Women's Rights, Globalization And Strategic International Venues
This session was designed as a space to reflect and to begin evaluating the effectiveness of economic justice and women's rights work that has gone through various international venues in the last 10-15 years.
Focusing on the World Bank, the International Monetary Fund (IMF), the World Trade Organization (WTO) and the United Nations (UN), presenters and participants shared their advocacy experiences and their ideas for strategic future work.
- Elmira Nazombe Center for Women's Global Leadership, USA
- Laura Frade Women's Eyes on the Multi-laterals, Mexico
- Lynn Freedman School of Public Health, Columbia University, USA
- Mariama Williams DAWN-Caribbean, Jamaica-USA
- Pam Rajput Punjab University, India
- Zo Randriamaro GERA Programme, Third World Network - Africa, Madagascar
- Carol Barton Women's International Coalition for Economic Justice, USA

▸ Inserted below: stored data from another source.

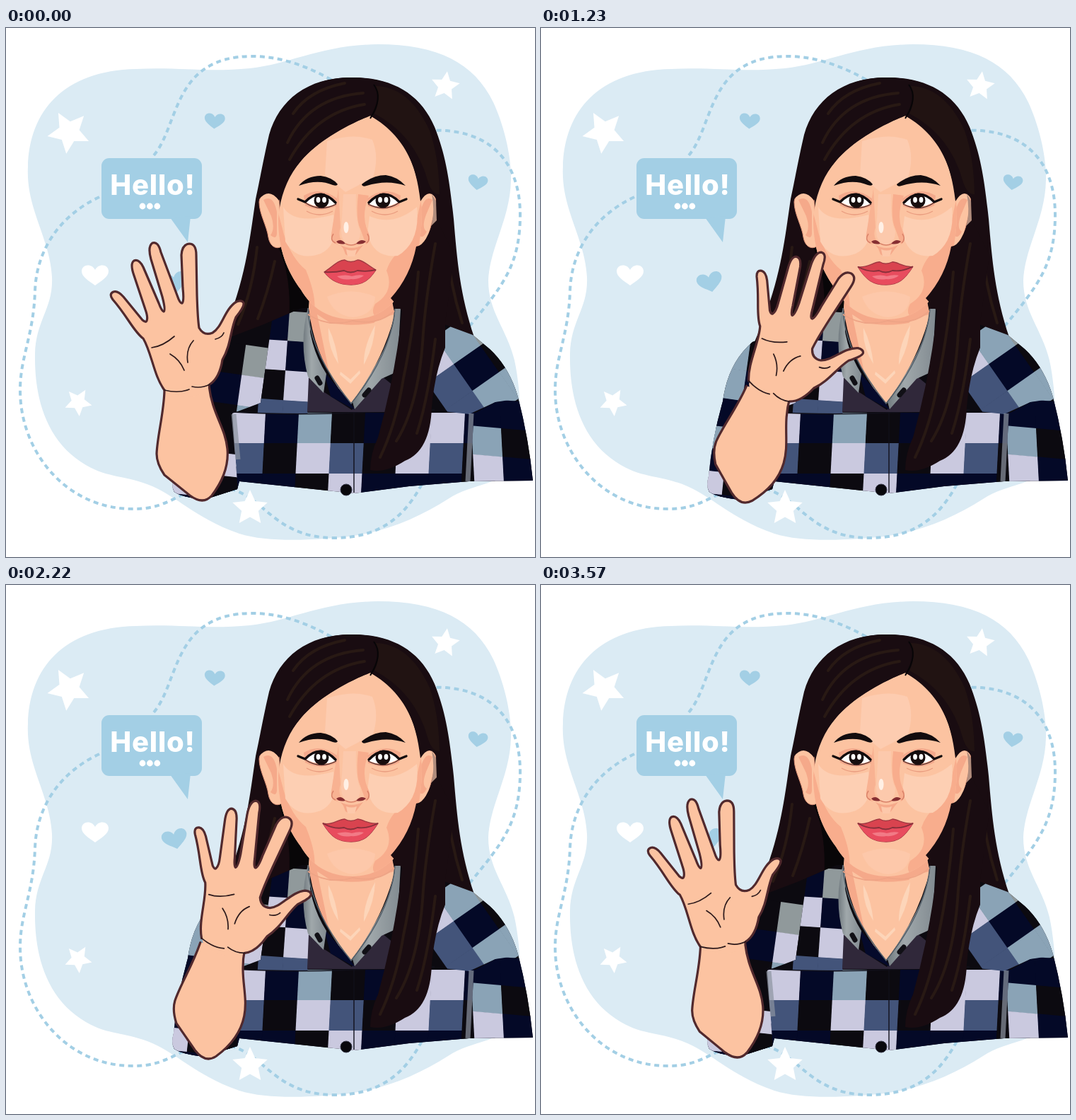
These frames come from a looping animation (748x748 px, 3600 ms). An HTML page:

```html
<!DOCTYPE html>
<html lang="en">
<head>
<meta charset="utf-8">
<title>Hello</title>
<style>
html, body { margin: 0; width: 100%; height: 100%; overflow: hidden; background: #fff; }
svg { display: block; width: 100vw; height: 100vh; }
.dash { fill: none; stroke: #a3cfe5; stroke-width: 4; stroke-dasharray: 7 5.5; }
.limb { fill: #fcc3a1; stroke: #51292d; stroke-width: 3.2; stroke-linejoin: round; stroke-linecap: round; }
.crease { fill: none; stroke: #2c191b; stroke-width: 1.7; stroke-linecap: round; }
.streak { fill: none; stroke: #281914; stroke-width: 4; stroke-linecap: round; }
.hello { font: 800 40px Inter, "Open Sans", sans-serif; letter-spacing: .8px; fill: #fff; text-anchor: middle; }
</style>
</head>
<body>
<svg viewBox="0 0 748 748">
  <defs>
    <path id="shirtShape" d="M299 444 L362 420 L418 396 H428 Q436 470 487 532 Q535 470 552 396 L622 420 L660 434 L684 454 Q712 480 724 522 Q739 580 745 640 L655 641 L570 648 L492 658 L330 641 L327 652 L280 667 Q250 664 238 656 Q233 648 237 634 Q242 580 257 528 Q264 474 299 444Z"/>
    <clipPath id="shirt"><use href="#shirtShape"/></clipPath>
    <clipPath id="sleeveL"><path d="M220 430 L376 414 L360 530 L320 545 L329 670 H220Z"/></clipPath>
    <clipPath id="yokeL"><path d="M376 414 L430 390 V545 H320 L360 530Z"/></clipPath>
    <clipPath id="yokeR"><path d="M600 410 H760 V525 L692 529 L655 546 L600 540Z"/></clipPath>
    <clipPath id="sleeveR"><path d="M662 545 L692 529 L750 520 V645 H655Z"/></clipPath>
    <path id="faceShape" d="M515 124 C480 138 441 160 417 188 C398 210 387 240 385 270 C385 313 397 343 417 370 C432 396 456 412 490 412 C524 412 548 393 563 367 C581 338 588 300 588 255 C584 210 572 157 515 124Z"/>
    <clipPath id="face"><use href="#faceShape"/></clipPath>
    <linearGradient id="collar">
      <stop offset="0" stop-color="#727b80"/><stop offset=".35" stop-color="#a0a8ab"/><stop offset="1" stop-color="#828b91"/>
    </linearGradient>
    <path id="heart" d="M0 14 C-8 8 -19 2 -19 -6 C-19 -16 -5 -18 0 -8 C5 -18 19 -16 19 -6 C19 2 8 8 0 14Z"/>
  </defs>

  <path fill="#dbebf4" d="M31 196 C33 118 81 60 184 58 C242 55 285 63 345 57 C402 51 445 24 526 23 C610 23 662 49 689 105 C703 135 715 180 714 215 C713 270 684 310 682 357 C682 402 708 425 719 470 C729 516 731 585 716 617 C700 648 660 643 625 666 C585 691 540 712 485 719 C440 724 370 728 330 715 C270 694 245 665 207 648 C170 632 145 637 113 618 C55 584 40 520 41 461 C42 413 67 397 65 352 C62 296 28 256 31 196Z"/>
  <g class="dash">
    <path d="M209 180 C245 138 235 40 348 40 C390 40 430 55 470 79"/>
    <path d="M596 145 C685 140 727 190 727 264 C727 335 702 365 656 421"/>
    <path d="M132 239 C78 264 43 312 41 372 C39 435 20 465 20 512 C20 600 86 681 181 680 C235 680 244 650 297 650 C362 647 370 721 464 721 C530 721 564 690 588 645"/>
  </g>
  <g id="stars" fill="#fff"></g>
  <use href="#heart" fill="#fff" transform="translate(126 350)"/>
  <g fill="#a3cfe5">
    <use href="#heart" transform="translate(295 132) rotate(4) scale(.76)"/>
    <use href="#heart" transform="translate(667 219) rotate(8) scale(.73)"/>
    <use href="#heart" transform="translate(239 360) rotate(-14) scale(.95)"/>
    <rect x="135" y="184" width="142" height="86" rx="11"/>
    <path d="M232 268 L257 303 L261 266Z"/>
  </g>
  <text class="hello" x="207.500" y="236">Hello!</text>
  <path stroke="#fff" stroke-width="8.800" stroke-linecap="round" stroke-dasharray="0 10.400" d="M193 252 H215"/>

  <!-- hair behind -->
  <path fill="#190c11" d="M490 70 C428 69 386 101 372 151 C363 190 359 215 353 242 C343 310 338 362 301 446 L420 430 H560 L662 437 C642 377 638 330 633 270 C627 215 622 180 606 140 C586 93 546 70 490 70Z"/>
  <path class="streak" d="M355 310 Q349 370 328 419 M380 330 Q370 375 356 411 M622 300 Q627 360 645 417"/>
  <path fill="#080608" d="M388 305 L430 385 V425 L400 420 Q405 350 384 308Z"/>

  <!-- neck -->
  <path fill="#fcc3a1" d="M429 382 H545 L555 430 L490 536 L424 450Z"/>
  <path fill="#f5a98a" d="M429 383 H545 L549 405 Q525 411 520 417 Q485 423 457 416 L440 405 L458 492 L427 445Z"/>
  <path fill="#fdd5b9" d="M456 424 Q454 450 470 475 Q467 446 456 424Z M522 420 Q505 451 506 476 Q521 449 522 420Z M473 486 L487 497 L500 484 L501 488 L487 503 L472 490Z"/>

  <!-- shirt -->
  <use href="#shirtShape" fill="#0c0a10"/>
  <g id="plaid" clip-path="url(#shirt)"></g>
  <path fill="none" stroke="#11101a" stroke-width="1.4" d="M320 543 Q410 548 490 544 L606 540 M492 533 V657"/>
  <path fill="none" stroke="#8d94a2" stroke-width="7" opacity=".7" d="M658 545 L653 641 M322 546 L328 610"/>
  <path fill="#30283a" d="M428 494 L450 515 L489 540 L531 492 L548 506 L545 543 H426Z"/>
  <path fill="#050a2b" d="M449 485 L486 528 L493 540 L459 521Z"/>
  <path fill="url(#collar)" d="M427 395 Q414 446 427 493 L449 516 L453 489 Q427 448 427 395Z"/>
  <path fill="url(#collar)" d="M550 397 Q550 442 490 529 L493 539 L531 496 L553 486 L558 397Z"/>
  <path fill="none" stroke="#55606a" stroke-width="1.6" d="M427 396 Q428 457 488 531 Q545 460 550 397"/>
  <path stroke="#111016" stroke-width="7" stroke-linecap="round" d="M440 495 L444 502 M507 519 L513 512"/>
  <circle cx="481" cy="653" r="8" fill="#09080c" stroke="#343545"/>

  <!-- ears -->
  <g fill="#fcc3a1" stroke="#dd9277" stroke-width="1">
    <path d="M386 243 C374 227 360 229 358 246 C358 263 369 280 371 296 C374 312 385 313 391 308Z"/>
    <path d="M585 244 C594 229 608 231 608 247 C606 265 600 281 597 296 C594 311 584 313 579 307Z"/>
  </g>
  <path fill="#f5a98a" d="M364 243 Q378 235 383 260 V291 Q382 300 374 293 Q381 283 375 266Z M603 243 Q592 235 586 260 L583 292 Q589 300 595 288 Q587 283 594 264Z"/>

  <!-- face -->
  <use href="#faceShape" fill="#fcc3a1"/>
  <g clip-path="url(#face)">
    <path fill="#fdccb0" d="M454 160 Q490 148 518 158 Q528 182 519 211 L499 222 L480 232 L451 208Z"/>
    <path fill="#f8ad8d" d="M590 230 V390 L534 416 Q512 407 522 390 Q550 373 538 343 Q545 320 574 301Z"/>
    <path fill="#f8ad8d" d="M381 246 L393 292 Q404 326 424 342 Q439 379 436 400 L382 350Z"/>
    <path fill="#fdcfb3" d="M392 253 Q407 279 463 264 Q472 306 445 319 Q411 331 395 302Z"/>
    <path fill="#fdcfb3" d="M514 266 Q548 281 581 253 Q586 303 554 322 Q520 326 511 291Z"/>
    <path fill="#fdc8aa" d="M454 380 Q488 365 522 380 Q520 407 490 409 Q463 406 454 380Z"/>
    <path fill="#f8b292" d="M470 227 Q464 266 460 291 Q458 303 468 306 L475 302 Q469 293 473 282Z"/>
    <path fill="#f8ad8d" d="M498 235 Q494 270 501 284 L509 306 Q518 300 511 286 Q502 265 513 237Z"/>
    <path fill="#fcc9ac" d="M477 235 H495 Q494 274 501 287 Q501 305 488 307 Q474 304 474 287Z"/>
    <path fill="#f5a98a" d="M473 307 Q488 315 505 307 L500 313 L495 320 Q487 326 480 320 L477 312Z"/>
    <path fill="#fdc8aa" d="M481 313 Q489 316 496 313 L493 323 H483Z"/>
  </g>
  <ellipse cx="481" cy="282" rx="3.500" ry="8" fill="#fff0e5"/>
  <path fill="#862f32" d="M467 302 Q474 297 480 305 Q471 307 467 302Z M495 305 Q502 297 509 302 Q504 307 495 305Z"/>
  <path fill="none" stroke="#d98269" stroke-width="1.500" d="M463 291 Q457 300 466 304 M511 291 Q516 299 510 304 M480 305 Q488 309 496 305"/>
  <path fill="none" stroke="#eea486" stroke-width="1.800" d="M427 405 Q456 424 490 414 Q526 421 549 400"/>

  <!-- brows and eyes -->
  <path fill="#120c0e" d="M414 223 Q425 209 445 209 Q461 211 469 221 Q468 224 462 222 Q441 213 414 223Z M503 221 Q519 208 537 208 Q553 210 565 223 Q539 214 510 223 Q504 225 503 221Z"/>
  <g id="eye">
    <path fill="#f3a98c" d="M421 237 Q444 223 468 241 L467 252 Q443 262 423 251Z"/>
    <path fill="#fff" d="M422 245 Q444 225 467 248 Q444 259 422 245Z"/>
    <circle cx="446" cy="244" r="10.500" fill="#170d0e"/>
    <path fill="none" stroke="#120c0e" stroke-width="3.400" stroke-linecap="round" d="M413 242 L423 246 Q444 224 466 247"/>
    <path fill="none" stroke="#4e2927" stroke-width="1.300" d="M423 247 Q444 261 467 249"/>
    <g fill="#fff"><ellipse cx="441.500" cy="243" rx="2.900" ry="4"/><ellipse cx="450" cy="243" rx="2.900" ry="4"/></g>
    <path fill="none" stroke="#e99c7f" stroke-width="1.300" d="M425 259 Q443 269 462 259"/>
  </g>
  <use href="#eye" transform="translate(979 0) scale(-1 1)"/>

  <path id="lips" fill="#d9434f" stroke="#a13942" stroke-width="1.300" stroke-linejoin="round"/>
  <path id="lower" fill="#e84c5e"/>
  <path id="seam" fill="none" stroke="#86303a" stroke-width="1.800"/>
  <path fill="#f27a86" d="M468 351 Q481 348 489 351 Q499 348 506 350 Q499 356 488 355 Q475 357 468 351Z"/>

  <!-- hair in front -->
  <path fill="#190c11" d="M515 124 C480 138 441 160 417 188 C399 210 389 226 386 244 Q372 225 358 242 C365 198 366 154 391 117 C418 79 455 70 490 70 C548 70 588 98 606 141 C617 170 625 218 630 255 L632 320 L609 278 L608 241 Q598 225 586 245 C580 190 562 149 515 124Z"/>
  <path fill="#211312" d="M521 82 Q570 82 599 145 Q612 182 613 235 Q602 236 596 215 Q578 151 521 121 Q531 100 521 82Z"/>
  <path class="streak" d="M505 92 Q428 98 398 162 M507 108 Q438 119 401 186 M479 78 Q428 88 406 121"/>
  <path fill="none" stroke="#070507" stroke-width="2" d="M520 80 Q534 98 515 128"/>
  <path fill="#190c11" d="M606 265 Q595 308 580 309 Q572 351 544 382 L560 400 Q552 484 526 579 Q515 602 515 625 Q536 630 564 612 Q600 598 602 536 Q606 489 621 452 V416 L634 321Z"/>
  <path class="streak" d="M607 305 Q592 390 589 446 Q582 536 552 584 M583 345 Q576 430 562 495 Q552 559 529 607 M607 440 Q597 524 581 573"/>
  <path fill="#b18d7d" d="M602 234 L608 245 L609 272 L601 280 Q607 260 602 234Z"/>

  <g id="arm">
    <path class="limb" d="M224 513 C223 546 214 576 213 602 Q213 616 224 632 L260 661 Q279 675 291 661 C307 640 315 617 313 595 C310 564 291 545 287 505"/>
    <ellipse cx="256" cy="507" rx="30" ry="14" fill="#fcc3a1"/>
    <g id="hand">
      <path class="limb" d="M224 512 C209 492 206 459 194 439 C181 430 172 408 151 384 Q145 376 152 373 Q158 371 166 380 L193 413 Q198 417 199 414 Q201 409 197 398 L181 350 Q175 333 181 329 Q188 326 194 338 L216 389 Q220 400 223 401 Q226 399 221 380 L205 327 Q200 309 207 304 Q215 301 219 317 L242 378 Q246 390 249 389 Q252 386 250 368 L248 321 Q249 306 259 305 Q269 305 269 321 L270 377 Q271 411 273 424 Q280 436 292 431 C306 423 309 397 326 387 Q334 384 336 389 Q337 394 325 409 C317 428 318 449 306 469 Q302 495 288 504"/>
      <path class="crease" d="M206 452 Q222 450 238 436 M232 461 Q246 469 252 484 M265 442 Q254 454 257 473 M296 440 Q305 438 308 431 M224 512 Q244 517 259 511 M263 507 Q276 510 288 504"/>
    </g>
  </g>
</svg>
<script>
const $ = id => document.getElementById(id);

function add(parent, tag, attrs) {
  const el = document.createElementNS("http://www.w3.org/2000/svg", tag);
  for (const key in attrs) el.setAttribute(key, attrs[key]);
  return parent.appendChild(el);
}

function star(x, y, r, turn) {
  const points = Array.from({ length: 10 }, (_, i) => {
    const a = (turn + i * 36) * Math.PI / 180, d = i % 2 ? r * 0.48 : r;
    return [x + d * Math.cos(a), y + d * Math.sin(a)];
  });
  add($("stars"), "polygon", { points: points.join(" ") });
}
star(89, 147, 31, 97);
star(621, 82, 21, -82);
star(102, 529, 20, 85);
star(345, 679, 26, -90);

const cloth = { n: "#040927", k: "#0c0a10", l: "#cac9df", b: "#8aa3b6", m: "#43547a", g: "#90999b" };

// a turned grid of squares; each word is one row, repeated across
function weave(clip, place, w, h, cols, rows) {
  const panel = add($("plaid"), "g", clip ? { "clip-path": `url(#${clip})` } : {});
  const grid = add(panel, "g", { transform: place });
  rows.split(" ").forEach((row, r) => {
    for (let c = 0; c < cols; c++) {
      add(grid, "rect", { x: c * w, y: r * h, width: w + 0.5, height: h + 0.5, fill: cloth[row[c % row.length]] });
    }
  });
}
weave("", "translate(320 544) skewX(-3)", 47, 43, 8, "lnbknl mklmkl nnkln");
weave("sleeveL", "translate(254 436) rotate(8)", 43, 43, 3, "bkg bnl nkb bkl lkn nnn");
weave("sleeveL", "translate(222 560) rotate(6)", 44, 32, 3, "bkk nnl lkk nnn");
weave("yokeL", "translate(366 398) rotate(4)", 35, 42, 2, "ng ln kl mm");
weave("yokeR", "translate(569 464) rotate(-35)", 46, 46, 4, "lbgg mnkb mbbb");
weave("sleeveR", "translate(656 522) rotate(5) skewX(8)", 42, 40, 3, "nnn bkm lnl");

// the mouth starts full and widens into a smile
function drawMouth(s) {
  const mix = (a, b) => a + (b - a) * s;
  const left = `${mix(450, 448)} ${mix(345, 337)}`, right = `${mix(523, 526)} ${mix(342, 337)}`;
  const top = mix(328, 331);
  const seam = `M${left} Q464 346 478 343 Q487 348 497 343 Q510 345 ${right}`;
  const chin = `C514 356 505 363 488 363 C470 363 460 357 ${left}Z`;
  $("lips").setAttribute("d", `M${left} C462 ${top + 9} 470 ${top} 479 ${top} Q487 ${top + 5} 497 ${top} C505 ${top} 512 ${top + 8} ${right} ${chin}`);
  $("lower").setAttribute("d", seam + chin);
  $("seam").setAttribute("d", seam);
}

const LOOP = 3600, STEP = 30, WAVE = 1791, SMILE = 1500;

function draw(now) {
  const t = Math.floor(now % LOOP / STEP) * STEP;
  const swing = 1 - Math.abs(t % WAVE / WAVE * 2 - 1);
  $("arm").setAttribute("transform", `rotate(${34.5 * swing} 275 684)`);
  $("hand").setAttribute("transform", `rotate(${20 * swing} 256 509)`);
  const p = Math.min(t / SMILE, 1);
  drawMouth(p * p * (3 - 2 * p));
}

const start = performance.now();
function tick() {
  draw(performance.now() - start);
  requestAnimationFrame(tick);
}
tick();
</script>
</body>
</html>
```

WTO: Work at the WTO is particularily frustrating because of the ever-expanding mandate of the organization and the proliferation of trade promotion into development agendas. Gender advocates face obstacles with respect to impacting civil society groups with longer histories (such as trade unions and development agencies), gaining access the WTO, and proving the relevance of gender to trade policies. Some alliances have become possible between NGO's and governments, however, as negotiators have become aware of the dangers inherent in issues such as the patenting of seeds and life forms.
UN:Successive UN conferences and the Millenium Development Goals have made invisible the way that international economic policies have contributed to worsening conditions for women, particularly with respect to women's health. What we count or measure is very important in terms of what we do and therefore the indicators used by UN agencies are very important in terms of progress for women. Parallels can be seen between the local level and the UN level, where regressive forces are trying to occupy women's space and to erase the gains of the past 5 years.
The World Bank & IMF: While international financial institutions appear to have made many advances with respect to gender issues, in reality none of these advances turn into practice. Through the Financing for Development process, the World Bank has in fact demonstrated their ability to exclude women's groups from participation. A key point with respect to international financial institutions is that only states can formally participate in negotiating processes which are not transparent or accountable. Negotiating processes and state policies needs to be monitored, therefore, and economic and social rights need to be injected into international economic policy.
It was clear from the interventions of participants that to-date advocacy at the UN and the World Bank has been much more common than at the WTO or the IMF. The value of focusing on national policies and state participation in international institutions (as opposed to focusing on the institutions themselves) was emphasized in several interventions. It was also noted that what we gain in one forum often gets lost in another.
Some of the action suggestions the came out in this discussion included:
- the fight has to be waged in the North, with sisters in the North lobbying their own governments; solidarity between women in the North and women in the South must be part of our strategies no matter where we are located.
- we need to ground our advocay in strategic openings such as the Millenium Development Goals.
- by establishing alternative models (e.g. village women's parliament in India) we can build systems of accountability and present formal alternatives.
- we need to focus on our own states and look for means to open doors for women's access to the interactions between governments and international institutions.
- we should not trust government promises but build our own strategies.
- we need to use international conventions and concluding observations from UN bodies in our domestic political and legal work.
- we need solid evidence for our arguments.
2002 AWID Forum, Session #266